**YOUR TASK**
Find and copy each line in the material below where the string "else" occurs.

= = =

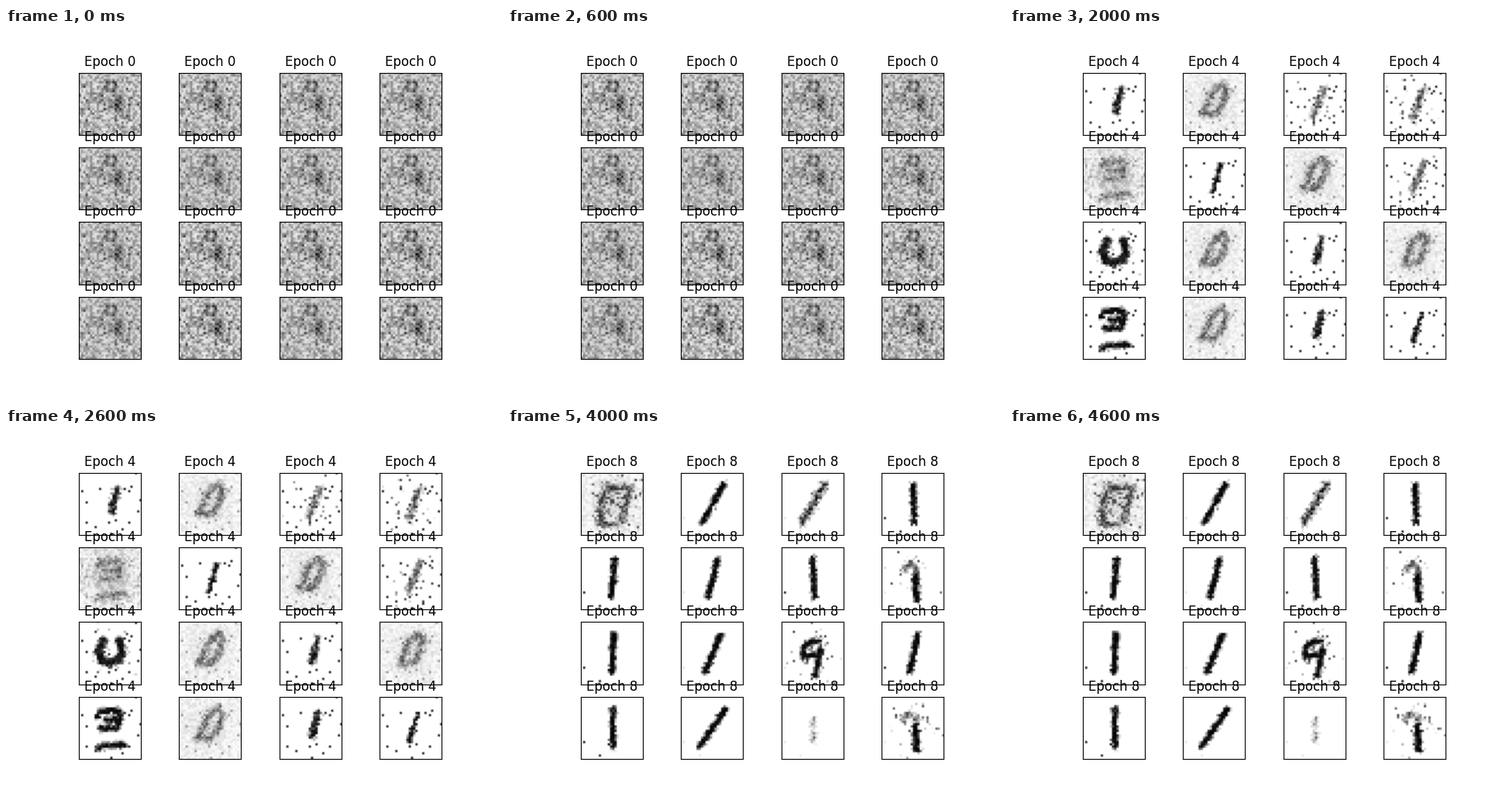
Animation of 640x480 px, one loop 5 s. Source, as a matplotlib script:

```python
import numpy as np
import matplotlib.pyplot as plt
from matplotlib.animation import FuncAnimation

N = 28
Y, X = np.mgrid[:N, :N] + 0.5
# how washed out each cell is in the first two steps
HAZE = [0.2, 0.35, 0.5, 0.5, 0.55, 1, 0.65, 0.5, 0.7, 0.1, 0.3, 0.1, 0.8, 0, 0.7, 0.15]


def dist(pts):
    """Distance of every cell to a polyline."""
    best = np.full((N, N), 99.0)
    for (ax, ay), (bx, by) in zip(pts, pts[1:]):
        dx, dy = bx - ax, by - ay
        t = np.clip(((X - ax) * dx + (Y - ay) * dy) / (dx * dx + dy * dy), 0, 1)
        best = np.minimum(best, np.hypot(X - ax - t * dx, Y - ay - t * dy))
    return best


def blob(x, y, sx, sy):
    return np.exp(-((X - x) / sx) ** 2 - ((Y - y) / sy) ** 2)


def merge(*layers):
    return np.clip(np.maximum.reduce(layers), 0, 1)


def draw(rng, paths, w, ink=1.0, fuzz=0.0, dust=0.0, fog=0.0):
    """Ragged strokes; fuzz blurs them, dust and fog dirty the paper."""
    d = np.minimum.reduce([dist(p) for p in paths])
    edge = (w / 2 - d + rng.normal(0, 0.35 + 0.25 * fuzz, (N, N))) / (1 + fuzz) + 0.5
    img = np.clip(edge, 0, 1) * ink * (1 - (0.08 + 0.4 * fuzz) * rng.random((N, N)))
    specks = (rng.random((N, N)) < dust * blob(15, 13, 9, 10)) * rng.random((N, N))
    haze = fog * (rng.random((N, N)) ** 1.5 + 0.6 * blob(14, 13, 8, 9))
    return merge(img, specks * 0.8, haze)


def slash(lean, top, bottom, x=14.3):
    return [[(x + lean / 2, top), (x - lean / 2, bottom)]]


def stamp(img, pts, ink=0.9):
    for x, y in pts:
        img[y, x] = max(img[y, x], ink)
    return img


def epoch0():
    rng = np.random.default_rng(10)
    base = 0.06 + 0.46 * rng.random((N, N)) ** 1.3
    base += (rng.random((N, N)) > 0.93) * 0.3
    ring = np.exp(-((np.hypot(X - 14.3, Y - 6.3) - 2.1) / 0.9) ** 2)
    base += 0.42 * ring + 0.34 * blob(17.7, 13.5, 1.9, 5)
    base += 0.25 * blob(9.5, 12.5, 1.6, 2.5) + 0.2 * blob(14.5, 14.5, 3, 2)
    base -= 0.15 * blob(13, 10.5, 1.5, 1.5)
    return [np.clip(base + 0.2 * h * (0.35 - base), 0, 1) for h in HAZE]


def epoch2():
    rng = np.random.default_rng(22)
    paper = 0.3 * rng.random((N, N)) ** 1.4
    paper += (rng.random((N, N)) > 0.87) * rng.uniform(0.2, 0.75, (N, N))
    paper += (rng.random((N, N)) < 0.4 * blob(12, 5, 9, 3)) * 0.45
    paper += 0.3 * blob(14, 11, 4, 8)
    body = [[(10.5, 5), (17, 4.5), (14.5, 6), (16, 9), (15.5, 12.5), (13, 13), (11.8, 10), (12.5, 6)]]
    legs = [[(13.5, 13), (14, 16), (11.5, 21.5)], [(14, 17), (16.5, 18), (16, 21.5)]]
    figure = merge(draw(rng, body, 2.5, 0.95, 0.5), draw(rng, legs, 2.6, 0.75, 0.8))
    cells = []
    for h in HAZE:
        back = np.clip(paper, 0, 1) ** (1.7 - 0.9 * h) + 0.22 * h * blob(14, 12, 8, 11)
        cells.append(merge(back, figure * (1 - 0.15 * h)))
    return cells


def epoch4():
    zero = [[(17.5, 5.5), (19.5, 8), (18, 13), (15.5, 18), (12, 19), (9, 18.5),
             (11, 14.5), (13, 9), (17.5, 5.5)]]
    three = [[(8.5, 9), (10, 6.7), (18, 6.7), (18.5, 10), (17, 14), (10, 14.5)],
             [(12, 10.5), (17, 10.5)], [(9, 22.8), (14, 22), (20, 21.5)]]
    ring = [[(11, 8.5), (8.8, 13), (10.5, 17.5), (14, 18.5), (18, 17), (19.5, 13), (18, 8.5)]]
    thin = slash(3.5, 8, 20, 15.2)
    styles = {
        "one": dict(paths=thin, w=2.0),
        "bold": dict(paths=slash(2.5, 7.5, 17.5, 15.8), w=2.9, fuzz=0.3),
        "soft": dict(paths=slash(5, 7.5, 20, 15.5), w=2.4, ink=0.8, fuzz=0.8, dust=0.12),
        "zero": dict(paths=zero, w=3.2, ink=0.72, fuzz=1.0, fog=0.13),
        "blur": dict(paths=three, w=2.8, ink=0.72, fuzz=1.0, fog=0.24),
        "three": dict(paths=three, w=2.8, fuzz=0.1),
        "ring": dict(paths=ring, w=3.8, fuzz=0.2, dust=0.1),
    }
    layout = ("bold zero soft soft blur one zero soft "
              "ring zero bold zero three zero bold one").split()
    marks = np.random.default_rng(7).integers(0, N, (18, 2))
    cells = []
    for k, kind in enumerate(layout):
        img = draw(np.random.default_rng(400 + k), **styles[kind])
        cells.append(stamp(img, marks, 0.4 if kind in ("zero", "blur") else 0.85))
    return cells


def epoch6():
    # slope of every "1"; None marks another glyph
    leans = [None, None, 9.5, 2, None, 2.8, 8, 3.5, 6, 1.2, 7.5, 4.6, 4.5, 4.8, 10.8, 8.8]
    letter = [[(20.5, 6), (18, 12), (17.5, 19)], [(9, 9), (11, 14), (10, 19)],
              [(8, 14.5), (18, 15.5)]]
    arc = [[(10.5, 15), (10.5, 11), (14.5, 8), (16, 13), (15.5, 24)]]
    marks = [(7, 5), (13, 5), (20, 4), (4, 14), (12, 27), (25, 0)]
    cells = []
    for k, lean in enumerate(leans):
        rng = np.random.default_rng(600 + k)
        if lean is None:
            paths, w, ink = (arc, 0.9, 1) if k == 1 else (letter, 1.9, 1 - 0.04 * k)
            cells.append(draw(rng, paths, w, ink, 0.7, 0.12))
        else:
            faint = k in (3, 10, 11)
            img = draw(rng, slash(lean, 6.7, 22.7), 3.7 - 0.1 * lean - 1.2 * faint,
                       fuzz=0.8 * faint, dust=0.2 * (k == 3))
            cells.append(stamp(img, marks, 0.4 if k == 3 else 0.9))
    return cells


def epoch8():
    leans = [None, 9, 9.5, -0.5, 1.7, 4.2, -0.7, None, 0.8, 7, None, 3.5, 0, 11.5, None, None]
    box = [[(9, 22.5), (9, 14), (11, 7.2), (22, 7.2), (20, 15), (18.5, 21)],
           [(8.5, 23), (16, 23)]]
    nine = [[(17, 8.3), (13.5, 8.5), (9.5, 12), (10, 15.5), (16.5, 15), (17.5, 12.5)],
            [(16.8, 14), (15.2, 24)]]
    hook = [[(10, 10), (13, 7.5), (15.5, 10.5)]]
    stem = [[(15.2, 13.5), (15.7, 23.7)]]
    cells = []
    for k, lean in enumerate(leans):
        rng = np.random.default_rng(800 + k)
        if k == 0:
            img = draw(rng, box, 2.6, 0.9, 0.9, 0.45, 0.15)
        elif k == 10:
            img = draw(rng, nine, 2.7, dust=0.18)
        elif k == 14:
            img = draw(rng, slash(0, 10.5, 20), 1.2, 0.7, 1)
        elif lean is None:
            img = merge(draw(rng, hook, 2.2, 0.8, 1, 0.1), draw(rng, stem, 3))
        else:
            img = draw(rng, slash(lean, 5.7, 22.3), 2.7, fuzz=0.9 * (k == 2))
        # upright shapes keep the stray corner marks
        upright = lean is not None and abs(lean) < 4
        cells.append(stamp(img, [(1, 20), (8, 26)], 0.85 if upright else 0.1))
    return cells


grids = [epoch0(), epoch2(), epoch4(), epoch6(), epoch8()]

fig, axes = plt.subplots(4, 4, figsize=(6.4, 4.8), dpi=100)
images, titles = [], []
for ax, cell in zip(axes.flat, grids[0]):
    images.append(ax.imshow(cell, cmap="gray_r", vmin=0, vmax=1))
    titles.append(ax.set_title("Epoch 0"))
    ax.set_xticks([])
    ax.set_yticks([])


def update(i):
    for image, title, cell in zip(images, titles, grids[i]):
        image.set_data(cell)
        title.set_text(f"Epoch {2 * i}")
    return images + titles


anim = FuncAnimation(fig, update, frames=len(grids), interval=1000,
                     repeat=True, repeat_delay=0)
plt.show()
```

= = =

**FINAL ANSWER**
        cells.append(stamp(img, marks, 0.4 if kind in ("zero", "blur") else 0.85))
            paths, w, ink = (arc, 0.9, 1) if k == 1 else (letter, 1.9, 1 - 0.04 * k)
        else:
            cells.append(stamp(img, marks, 0.4 if k == 3 else 0.9))
        else:
        cells.append(stamp(img, [(1, 20), (8, 26)], 0.85 if upright else 0.1))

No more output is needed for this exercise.